Bridging the Mail to SharePoint Gap

After I finished University, I got my own email account. I signed up for eWorld (https://en.wikipedia.org/wiki/EWorld), the Mac version of AOL at the time. I only knew a few people with email addresses so I seldom got emails. Every night from my tiny apartment in rural Japan where I had gone to work after finishing my degree, I would dial up to a local node with my 14.4k baud modem. I wouldn’t get an email every day but I checked religiously. My main correspondent was my Mom. Spam back then was still only a canned meat product and emails were usually only text.  

eWorld Circa 1995, Source: http://www.scottconverse.com/

eWorld Circa 1995, Source: http://www.scottconverse.com/

Now, like most people, I get hundreds of emails a day. They include questions, complaints, tasks, meeting requests, and Documents… lots of documents. I would estimate that one in ten emails I receive has an attachment. I could be a document I’m working on (like this one), a Request for Proposal, a signed contract, a network diagram, or a vast number of other rich and important pieces of information. 100% of my corporate email is work related.
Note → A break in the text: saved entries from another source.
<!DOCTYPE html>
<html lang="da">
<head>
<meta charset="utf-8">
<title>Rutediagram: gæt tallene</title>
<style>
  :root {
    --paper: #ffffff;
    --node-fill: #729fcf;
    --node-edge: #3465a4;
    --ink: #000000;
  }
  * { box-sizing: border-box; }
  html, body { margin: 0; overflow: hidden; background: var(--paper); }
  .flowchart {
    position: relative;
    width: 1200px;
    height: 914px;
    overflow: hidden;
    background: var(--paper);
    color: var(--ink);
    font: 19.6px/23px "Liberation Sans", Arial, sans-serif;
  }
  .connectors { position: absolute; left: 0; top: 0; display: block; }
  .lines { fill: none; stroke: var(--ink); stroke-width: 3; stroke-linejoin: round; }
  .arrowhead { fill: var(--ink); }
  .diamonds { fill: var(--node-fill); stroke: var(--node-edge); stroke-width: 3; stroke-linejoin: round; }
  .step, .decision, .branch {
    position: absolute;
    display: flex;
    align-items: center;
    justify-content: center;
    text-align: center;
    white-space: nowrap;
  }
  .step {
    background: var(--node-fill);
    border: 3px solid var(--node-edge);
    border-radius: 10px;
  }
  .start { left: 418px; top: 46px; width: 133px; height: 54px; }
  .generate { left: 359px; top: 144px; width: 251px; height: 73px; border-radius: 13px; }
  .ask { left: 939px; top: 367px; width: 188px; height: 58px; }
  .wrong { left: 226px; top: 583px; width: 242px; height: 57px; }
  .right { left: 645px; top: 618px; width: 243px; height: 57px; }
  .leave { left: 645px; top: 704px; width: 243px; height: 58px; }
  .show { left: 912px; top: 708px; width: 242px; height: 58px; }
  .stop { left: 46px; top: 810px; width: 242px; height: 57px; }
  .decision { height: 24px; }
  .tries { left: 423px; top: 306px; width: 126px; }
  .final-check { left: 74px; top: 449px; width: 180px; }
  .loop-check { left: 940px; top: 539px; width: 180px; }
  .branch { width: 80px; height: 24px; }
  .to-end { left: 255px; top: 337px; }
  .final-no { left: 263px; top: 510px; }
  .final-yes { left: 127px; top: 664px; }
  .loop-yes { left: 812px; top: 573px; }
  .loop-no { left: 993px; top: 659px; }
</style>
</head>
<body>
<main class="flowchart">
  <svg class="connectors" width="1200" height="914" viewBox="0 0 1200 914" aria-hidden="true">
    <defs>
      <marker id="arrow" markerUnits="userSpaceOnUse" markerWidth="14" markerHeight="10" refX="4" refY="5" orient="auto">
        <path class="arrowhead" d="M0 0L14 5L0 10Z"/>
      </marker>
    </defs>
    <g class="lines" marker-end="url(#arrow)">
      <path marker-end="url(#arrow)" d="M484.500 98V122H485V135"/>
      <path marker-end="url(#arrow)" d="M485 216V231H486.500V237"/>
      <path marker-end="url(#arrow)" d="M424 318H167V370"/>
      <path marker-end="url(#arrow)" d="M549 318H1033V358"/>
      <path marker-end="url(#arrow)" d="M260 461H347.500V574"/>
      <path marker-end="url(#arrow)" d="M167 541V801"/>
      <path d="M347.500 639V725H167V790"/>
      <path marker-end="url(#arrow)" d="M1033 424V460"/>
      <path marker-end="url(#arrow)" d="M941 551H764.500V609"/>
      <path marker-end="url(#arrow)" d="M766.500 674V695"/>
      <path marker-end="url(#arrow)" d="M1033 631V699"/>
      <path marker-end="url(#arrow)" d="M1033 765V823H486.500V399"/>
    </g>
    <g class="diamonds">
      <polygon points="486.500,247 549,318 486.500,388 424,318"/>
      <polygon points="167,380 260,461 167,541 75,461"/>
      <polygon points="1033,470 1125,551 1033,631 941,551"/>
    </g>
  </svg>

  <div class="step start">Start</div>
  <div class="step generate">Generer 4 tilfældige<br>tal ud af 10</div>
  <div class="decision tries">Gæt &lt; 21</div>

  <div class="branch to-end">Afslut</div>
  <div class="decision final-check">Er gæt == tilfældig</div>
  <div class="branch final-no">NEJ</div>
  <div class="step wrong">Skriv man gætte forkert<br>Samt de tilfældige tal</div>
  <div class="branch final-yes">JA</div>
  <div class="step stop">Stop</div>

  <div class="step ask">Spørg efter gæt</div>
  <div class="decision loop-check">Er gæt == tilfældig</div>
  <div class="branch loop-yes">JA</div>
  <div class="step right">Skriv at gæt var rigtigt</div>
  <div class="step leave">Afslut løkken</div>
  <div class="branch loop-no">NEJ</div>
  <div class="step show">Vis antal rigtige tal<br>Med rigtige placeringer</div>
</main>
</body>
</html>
But email is still generally private. I am sure most people would be outraged if asked to share their email with their boss or colleague. So, vast amounts of important corporate information are left in people’s inboxes. Some of it makes it to the desktop or the shared drive. Even less makes it into a corporate document management system. Even though SharePoint is one of the most widely adopted platforms, it is estimated that a very small amount of corporate information ever makes it there (AIIM Industry Watch – The Impact of SharePoint - 2016).

A typical scenario we are all familiar with is the ‘save all attachments’ dance. Where we save our document somewhere familiar (often the desktop), open SharePoint in a browser, navigate to the site we think these should go, and then either attempt to drag them in or use the “upload document” button in the ribbon. With all these steps, it’s amazing anything ever actually makes it to SharePoint.

So, what’s the solution? Moving things into SharePoint from mail should be easy. Let’s face it, Outlook is the main window into most Information Worker’s workday. So why not make it easy to integrate our Enterprise Document Management with our mail? Collabware has built Collabmail to do just that.

Collabmail offers a simple yet feature rich window into your SharePoint world that includes O365 sites and OneDrive as well as most versions of On-Premise SharePoint or any combination. With Collabmail you can easily add sites as favorites and control your view into SharePoint. You can drag emails and their attachments or just their attachments into SharePoint or drag them from SharePoint into a mail. You can edit SharePoint metadata from Outlook and even move content from your file structure into SharePoint via Outlook.  

My mailbox with Collabmail installed on the right. 

My mailbox with Collabmail installed on the right. 

If you find yourself in Outlook all day and struggling with SharePoint, Collabmail can be a window that will help you see the landscape of document management without losing focus. Getting content from where you are working (Outlook) to where you need it (SharePoint) in an easy and effective way is really the first steps of Enterprise Content Management in SharePoint.

Look out for the next in the series: Cradle to Grave: Part 3, Toddling: Getting Control of Your Content and Making it Walk.